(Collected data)
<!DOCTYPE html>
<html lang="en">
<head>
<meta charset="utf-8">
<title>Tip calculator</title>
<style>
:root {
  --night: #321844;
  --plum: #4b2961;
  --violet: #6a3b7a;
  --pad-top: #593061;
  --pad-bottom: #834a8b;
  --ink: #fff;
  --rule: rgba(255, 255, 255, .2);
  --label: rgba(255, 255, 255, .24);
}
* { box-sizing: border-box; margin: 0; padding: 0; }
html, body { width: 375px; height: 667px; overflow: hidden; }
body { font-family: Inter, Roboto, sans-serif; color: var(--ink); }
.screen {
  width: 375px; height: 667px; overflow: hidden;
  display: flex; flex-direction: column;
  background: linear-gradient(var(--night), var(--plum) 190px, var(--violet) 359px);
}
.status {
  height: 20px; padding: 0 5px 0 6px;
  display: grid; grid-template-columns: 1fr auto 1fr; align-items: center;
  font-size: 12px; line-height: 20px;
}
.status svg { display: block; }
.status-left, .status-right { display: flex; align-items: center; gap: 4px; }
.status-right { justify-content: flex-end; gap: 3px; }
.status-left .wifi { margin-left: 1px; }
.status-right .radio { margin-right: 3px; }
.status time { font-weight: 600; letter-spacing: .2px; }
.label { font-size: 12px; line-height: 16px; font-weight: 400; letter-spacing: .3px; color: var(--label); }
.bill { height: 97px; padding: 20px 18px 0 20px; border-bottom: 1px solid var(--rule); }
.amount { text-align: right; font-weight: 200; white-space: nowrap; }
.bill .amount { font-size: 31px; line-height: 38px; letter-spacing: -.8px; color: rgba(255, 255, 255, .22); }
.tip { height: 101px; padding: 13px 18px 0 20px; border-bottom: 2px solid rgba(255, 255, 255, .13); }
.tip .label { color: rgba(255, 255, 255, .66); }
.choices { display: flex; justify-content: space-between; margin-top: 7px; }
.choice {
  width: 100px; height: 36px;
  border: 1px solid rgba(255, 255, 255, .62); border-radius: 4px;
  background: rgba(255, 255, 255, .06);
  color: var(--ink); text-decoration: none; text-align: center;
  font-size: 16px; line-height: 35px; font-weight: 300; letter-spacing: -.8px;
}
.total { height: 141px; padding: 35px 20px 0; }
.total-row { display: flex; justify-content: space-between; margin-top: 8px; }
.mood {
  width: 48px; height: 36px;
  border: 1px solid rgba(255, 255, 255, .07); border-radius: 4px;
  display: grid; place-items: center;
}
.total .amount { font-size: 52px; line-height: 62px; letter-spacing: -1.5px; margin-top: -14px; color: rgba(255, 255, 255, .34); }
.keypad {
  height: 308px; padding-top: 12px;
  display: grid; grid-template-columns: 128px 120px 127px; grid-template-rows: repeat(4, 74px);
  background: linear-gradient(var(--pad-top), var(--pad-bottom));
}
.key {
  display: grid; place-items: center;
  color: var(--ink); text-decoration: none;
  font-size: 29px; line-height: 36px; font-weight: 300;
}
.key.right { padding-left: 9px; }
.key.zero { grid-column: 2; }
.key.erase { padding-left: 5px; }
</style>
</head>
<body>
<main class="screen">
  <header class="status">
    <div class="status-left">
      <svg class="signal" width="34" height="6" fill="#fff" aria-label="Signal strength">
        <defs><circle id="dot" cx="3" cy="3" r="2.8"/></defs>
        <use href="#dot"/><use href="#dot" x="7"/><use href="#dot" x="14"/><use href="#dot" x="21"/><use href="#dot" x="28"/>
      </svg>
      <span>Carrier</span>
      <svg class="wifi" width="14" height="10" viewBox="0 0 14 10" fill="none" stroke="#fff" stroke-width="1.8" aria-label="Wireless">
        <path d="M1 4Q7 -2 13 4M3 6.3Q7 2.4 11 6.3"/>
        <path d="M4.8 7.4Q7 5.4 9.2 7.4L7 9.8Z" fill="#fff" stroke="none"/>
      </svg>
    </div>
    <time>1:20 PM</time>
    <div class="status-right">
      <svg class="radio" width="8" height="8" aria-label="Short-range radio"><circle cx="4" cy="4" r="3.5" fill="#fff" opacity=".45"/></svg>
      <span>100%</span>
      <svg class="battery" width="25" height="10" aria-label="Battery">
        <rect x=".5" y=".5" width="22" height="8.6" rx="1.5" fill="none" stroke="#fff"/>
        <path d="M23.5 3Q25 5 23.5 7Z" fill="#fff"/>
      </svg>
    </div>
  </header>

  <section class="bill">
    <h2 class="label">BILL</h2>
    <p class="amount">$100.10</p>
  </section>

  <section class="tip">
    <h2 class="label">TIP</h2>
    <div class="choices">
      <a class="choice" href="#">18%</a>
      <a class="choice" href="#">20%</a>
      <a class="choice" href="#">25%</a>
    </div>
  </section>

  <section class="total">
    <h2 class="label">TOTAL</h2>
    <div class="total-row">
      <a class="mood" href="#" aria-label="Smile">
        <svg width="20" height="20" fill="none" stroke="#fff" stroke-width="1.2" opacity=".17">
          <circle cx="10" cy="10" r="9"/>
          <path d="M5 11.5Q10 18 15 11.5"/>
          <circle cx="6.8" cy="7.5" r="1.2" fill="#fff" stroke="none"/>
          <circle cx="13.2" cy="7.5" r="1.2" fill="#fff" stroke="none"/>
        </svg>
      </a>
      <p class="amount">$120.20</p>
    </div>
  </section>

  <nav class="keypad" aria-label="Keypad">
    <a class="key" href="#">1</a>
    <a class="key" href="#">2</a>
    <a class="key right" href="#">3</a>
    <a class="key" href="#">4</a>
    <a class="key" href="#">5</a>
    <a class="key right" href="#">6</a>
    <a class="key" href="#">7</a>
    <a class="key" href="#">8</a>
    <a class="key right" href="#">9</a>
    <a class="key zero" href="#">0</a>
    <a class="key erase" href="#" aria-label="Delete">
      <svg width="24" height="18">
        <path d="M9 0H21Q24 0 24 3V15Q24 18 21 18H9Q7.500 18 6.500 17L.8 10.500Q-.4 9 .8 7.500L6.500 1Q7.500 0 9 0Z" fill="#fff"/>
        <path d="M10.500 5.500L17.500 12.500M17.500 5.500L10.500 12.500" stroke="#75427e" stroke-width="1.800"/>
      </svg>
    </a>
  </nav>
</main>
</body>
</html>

> _Action item_: All records above need to be set down again exactly as written.

> _Exercise answer_:
<!DOCTYPE html>
<html lang="en">
<head>
<meta charset="utf-8">
<title>Tip calculator</title>
<style>
:root {
  --night: #321844;
  --plum: #4b2961;
  --violet: #6a3b7a;
  --pad-top: #593061;
  --pad-bottom: #834a8b;
  --ink: #fff;
  --rule: rgba(255, 255, 255, .2);
  --label: rgba(255, 255, 255, .24);
}
* { box-sizing: border-box; margin: 0; padding: 0; }
html, body { width: 375px; height: 667px; overflow: hidden; }
body { font-family: Inter, Roboto, sans-serif; color: var(--ink); }
.screen {
  width: 375px; height: 667px; overflow: hidden;
  display: flex; flex-direction: column;
  background: linear-gradient(var(--night), var(--plum) 190px, var(--violet) 359px);
}
.status {
  height: 20px; padding: 0 5px 0 6px;
  display: grid; grid-template-columns: 1fr auto 1fr; align-items: center;
  font-size: 12px; line-height: 20px;
}
.status svg { display: block; }
.status-left, .status-right { display: flex; align-items: center; gap: 4px; }
.status-right { justify-content: flex-end; gap: 3px; }
.status-left .wifi { margin-left: 1px; }
.status-right .radio { margin-right: 3px; }
.status time { font-weight: 600; letter-spacing: .2px; }
.label { font-size: 12px; line-height: 16px; font-weight: 400; letter-spacing: .3px; color: var(--label); }
.bill { height: 97px; padding: 20px 18px 0 20px; border-bottom: 1px solid var(--rule); }
.amount { text-align: right; font-weight: 200; white-space: nowrap; }
.bill .amount { font-size: 31px; line-height: 38px; letter-spacing: -.8px; color: rgba(255, 255, 255, .22); }
.tip { height: 101px; padding: 13px 18px 0 20px; border-bottom: 2px solid rgba(255, 255, 255, .13); }
.tip .label { color: rgba(255, 255, 255, .66); }
.choices { display: flex; justify-content: space-between; margin-top: 7px; }
.choice {
  width: 100px; height: 36px;
  border: 1px solid rgba(255, 255, 255, .62); border-radius: 4px;
  background: rgba(255, 255, 255, .06);
  color: var(--ink); text-decoration: none; text-align: center;
  font-size: 16px; line-height: 35px; font-weight: 300; letter-spacing: -.8px;
}
.total { height: 141px; padding: 35px 20px 0; }
.total-row { display: flex; justify-content: space-between; margin-top: 8px; }
.mood {
  width: 48px; height: 36px;
  border: 1px solid rgba(255, 255, 255, .07); border-radius: 4px;
  display: grid; place-items: center;
}
.total .amount { font-size: 52px; line-height: 62px; letter-spacing: -1.5px; margin-top: -14px; color: rgba(255, 255, 255, .34); }
.keypad {
  height: 308px; padding-top: 12px;
  display: grid; grid-template-columns: 128px 120px 127px; grid-template-rows: repeat(4, 74px);
  background: linear-gradient(var(--pad-top), var(--pad-bottom));
}
.key {
  display: grid; place-items: center;
  color: var(--ink); text-decoration: none;
  font-size: 29px; line-height: 36px; font-weight: 300;
}
.key.right { padding-left: 9px; }
.key.zero { grid-column: 2; }
.key.erase { padding-left: 5px; }
</style>
</head>
<body>
<main class="screen">
  <header class="status">
    <div class="status-left">
      <svg class="signal" width="34" height="6" fill="#fff" aria-label="Signal strength">
        <defs><circle id="dot" cx="3" cy="3" r="2.8"/></defs>
        <use href="#dot"/><use href="#dot" x="7"/><use href="#dot" x="14"/><use href="#dot" x="21"/><use href="#dot" x="28"/>
      </svg>
      <span>Carrier</span>
      <svg class="wifi" width="14" height="10" viewBox="0 0 14 10" fill="none" stroke="#fff" stroke-width="1.8" aria-label="Wireless">
        <path d="M1 4Q7 -2 13 4M3 6.3Q7 2.4 11 6.3"/>
        <path d="M4.8 7.4Q7 5.4 9.2 7.4L7 9.8Z" fill="#fff" stroke="none"/>
      </svg>
    </div>
    <time>1:20 PM</time>
    <div class="status-right">
      <svg class="radio" width="8" height="8" aria-label="Short-range radio"><circle cx="4" cy="4" r="3.5" fill="#fff" opacity=".45"/></svg>
      <span>100%</span>
      <svg class="battery" width="25" height="10" aria-label="Battery">
        <rect x=".5" y=".5" width="22" height="8.6" rx="1.5" fill="none" stroke="#fff"/>
        <path d="M23.5 3Q25 5 23.5 7Z" fill="#fff"/>
      </svg>
    </div>
  </header>

  <section class="bill">
    <h2 class="label">BILL</h2>
    <p class="amount">$100.10</p>
  </section>

  <section class="tip">
    <h2 class="label">TIP</h2>
    <div class="choices">
      <a class="choice" href="#">18%</a>
      <a class="choice" href="#">20%</a>
      <a class="choice" href="#">25%</a>
    </div>
  </section>

  <section class="total">
    <h2 class="label">TOTAL</h2>
    <div class="total-row">
      <a class="mood" href="#" aria-label="Smile">
        <svg width="20" height="20" fill="none" stroke="#fff" stroke-width="1.2" opacity=".17">
          <circle cx="10" cy="10" r="9"/>
          <path d="M5 11.5Q10 18 15 11.5"/>
          <circle cx="6.8" cy="7.5" r="1.2" fill="#fff" stroke="none"/>
          <circle cx="13.2" cy="7.5" r="1.2" fill="#fff" stroke="none"/>
        </svg>
      </a>
      <p class="amount">$120.20</p>
    </div>
  </section>

  <nav class="keypad" aria-label="Keypad">
    <a class="key" href="#">1</a>
    <a class="key" href="#">2</a>
    <a class="key right" href="#">3</a>
    <a class="key" href="#">4</a>
    <a class="key" href="#">5</a>
    <a class="key right" href="#">6</a>
    <a class="key" href="#">7</a>
    <a class="key" href="#">8</a>
    <a class="key right" href="#">9</a>
    <a class="key zero" href="#">0</a>
    <a class="key erase" href="#" aria-label="Delete">
      <svg width="24" height="18">
        <path d="M9 0H21Q24 0 24 3V15Q24 18 21 18H9Q7.500 18 6.500 17L.8 10.500Q-.4 9 .8 7.500L6.500 1Q7.500 0 9 0Z" fill="#fff"/>
        <path d="M10.500 5.500L17.500 12.500M17.500 5.500L10.500 12.500" stroke="#75427e" stroke-width="1.800"/>
      </svg>
    </a>
  </nav>
</main>
</body>
</html>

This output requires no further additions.